Prodigal Summer

There was a Pop Culture Happy Hour newsletter a few weeks back that talked about the curse of the B+ show. It was good, fine, enjoyable even, but it was hard to write about or review. (The show, specifically, was Away on Netflix.) Why? Because there wasn’t enough to bite into; and there’s not for a B+ show, because it is good and it is enjoyable but you don’t want to rave about it, but there’s also not much to nitpick about.

There was a lot to like about Prodigal Summer: the cranky old man neighbor, the goat-breeding subplot, that one line about meditative lawn mowing that did really hit home*, and the way that everyone grew a little closer throughout the book and became more of a community. But it was a B+ book; it was fine without being remarkable.

* Why? After my father’s mother died and he and my mom needed to clear out his childhood home, the two of them would drive 4 hours on a Friday night, and then my mom would get up to tackle the house while my dad would mow the acre lawn. Only then would he join her in dealing with all of the stuff. They would drive 4 hours home on Sunday, and they did this every weekend for months. The lawn mowing drove my mom nuts – after all, they were cleaning out *his* family’s house. But maybe he needed the mowing to mourn his mother and the soon-to-come loss of the house he’d grown up in.

Palaces for the People

Palaces for the People is about the institutions that help a community come together and survive: libraries, pools, parks, gardens, and schools. These are all places that people can exist and be safe and get to know each other. When you can meet and discuss and not have to pay to do it. I work in a library and, as long as you’re not largely disruptive to other people or doing anything obviously illegal, we’re happy to have you.
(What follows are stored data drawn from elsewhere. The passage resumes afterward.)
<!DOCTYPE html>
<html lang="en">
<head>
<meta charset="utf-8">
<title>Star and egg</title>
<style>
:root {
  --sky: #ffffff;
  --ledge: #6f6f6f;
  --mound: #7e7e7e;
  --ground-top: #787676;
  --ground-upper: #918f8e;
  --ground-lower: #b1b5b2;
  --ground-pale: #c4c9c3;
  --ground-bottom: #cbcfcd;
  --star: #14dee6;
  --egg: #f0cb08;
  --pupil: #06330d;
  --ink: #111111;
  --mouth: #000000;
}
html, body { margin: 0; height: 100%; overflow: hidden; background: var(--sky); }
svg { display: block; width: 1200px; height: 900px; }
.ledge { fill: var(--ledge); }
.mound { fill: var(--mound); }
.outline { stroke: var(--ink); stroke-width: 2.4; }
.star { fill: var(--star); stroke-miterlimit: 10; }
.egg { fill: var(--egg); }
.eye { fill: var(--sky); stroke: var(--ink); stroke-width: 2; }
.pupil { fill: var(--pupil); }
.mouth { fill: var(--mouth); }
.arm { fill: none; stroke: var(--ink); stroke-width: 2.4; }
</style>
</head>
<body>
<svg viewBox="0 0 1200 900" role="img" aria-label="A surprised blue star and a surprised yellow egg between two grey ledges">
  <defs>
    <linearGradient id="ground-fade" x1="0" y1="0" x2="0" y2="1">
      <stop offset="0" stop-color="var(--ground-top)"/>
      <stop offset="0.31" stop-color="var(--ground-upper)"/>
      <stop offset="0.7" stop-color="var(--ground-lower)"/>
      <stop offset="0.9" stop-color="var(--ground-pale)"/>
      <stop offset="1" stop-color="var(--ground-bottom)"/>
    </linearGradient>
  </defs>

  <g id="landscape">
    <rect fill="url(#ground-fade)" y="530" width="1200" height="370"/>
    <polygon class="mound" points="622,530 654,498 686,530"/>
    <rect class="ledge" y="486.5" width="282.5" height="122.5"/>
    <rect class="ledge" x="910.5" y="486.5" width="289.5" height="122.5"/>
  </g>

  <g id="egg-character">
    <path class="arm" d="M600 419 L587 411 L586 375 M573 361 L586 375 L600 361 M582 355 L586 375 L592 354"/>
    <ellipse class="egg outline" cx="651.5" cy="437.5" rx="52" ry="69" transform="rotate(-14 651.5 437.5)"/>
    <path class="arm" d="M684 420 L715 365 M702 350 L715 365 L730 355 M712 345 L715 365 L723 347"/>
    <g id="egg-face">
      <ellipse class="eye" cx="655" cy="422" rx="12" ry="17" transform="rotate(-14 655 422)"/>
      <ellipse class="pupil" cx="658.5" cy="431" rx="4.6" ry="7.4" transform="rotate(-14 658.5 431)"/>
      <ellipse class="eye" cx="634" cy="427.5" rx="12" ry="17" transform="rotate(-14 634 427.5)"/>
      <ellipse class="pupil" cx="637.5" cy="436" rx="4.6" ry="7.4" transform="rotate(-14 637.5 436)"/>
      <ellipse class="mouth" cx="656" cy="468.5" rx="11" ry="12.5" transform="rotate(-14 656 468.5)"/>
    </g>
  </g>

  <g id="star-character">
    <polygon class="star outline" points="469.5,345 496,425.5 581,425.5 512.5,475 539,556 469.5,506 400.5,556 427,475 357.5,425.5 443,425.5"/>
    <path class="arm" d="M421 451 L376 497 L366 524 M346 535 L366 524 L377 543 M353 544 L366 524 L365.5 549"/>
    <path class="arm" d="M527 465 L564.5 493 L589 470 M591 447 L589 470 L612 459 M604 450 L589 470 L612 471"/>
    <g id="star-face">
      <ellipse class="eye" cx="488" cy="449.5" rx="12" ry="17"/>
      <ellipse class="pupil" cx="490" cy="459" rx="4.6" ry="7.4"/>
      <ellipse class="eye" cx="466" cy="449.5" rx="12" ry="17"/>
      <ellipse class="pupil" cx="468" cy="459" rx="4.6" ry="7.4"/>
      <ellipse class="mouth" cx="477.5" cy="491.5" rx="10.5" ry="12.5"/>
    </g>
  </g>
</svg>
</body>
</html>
We are, right now, in the middle of a pandemic and the racism that is pervasive in America is especially obvious. All of these institutions are closed and cannot help at the moment. I wish we could. I wish our library could be the place of respite and education that it is designed to be, that it should be. The lack of social infrastructure at the moment, at best, isn’t helping anything and may be actively hurting things. (Is it better for us to open and become a disease vector? What a terrible choice.)

If you are looking for a way forward, for examples of institutions that could help – help people find jobs, help people find community, help people learn more about the history of racism and possibly bring some optimism to you – Palaces for the People could be a building block.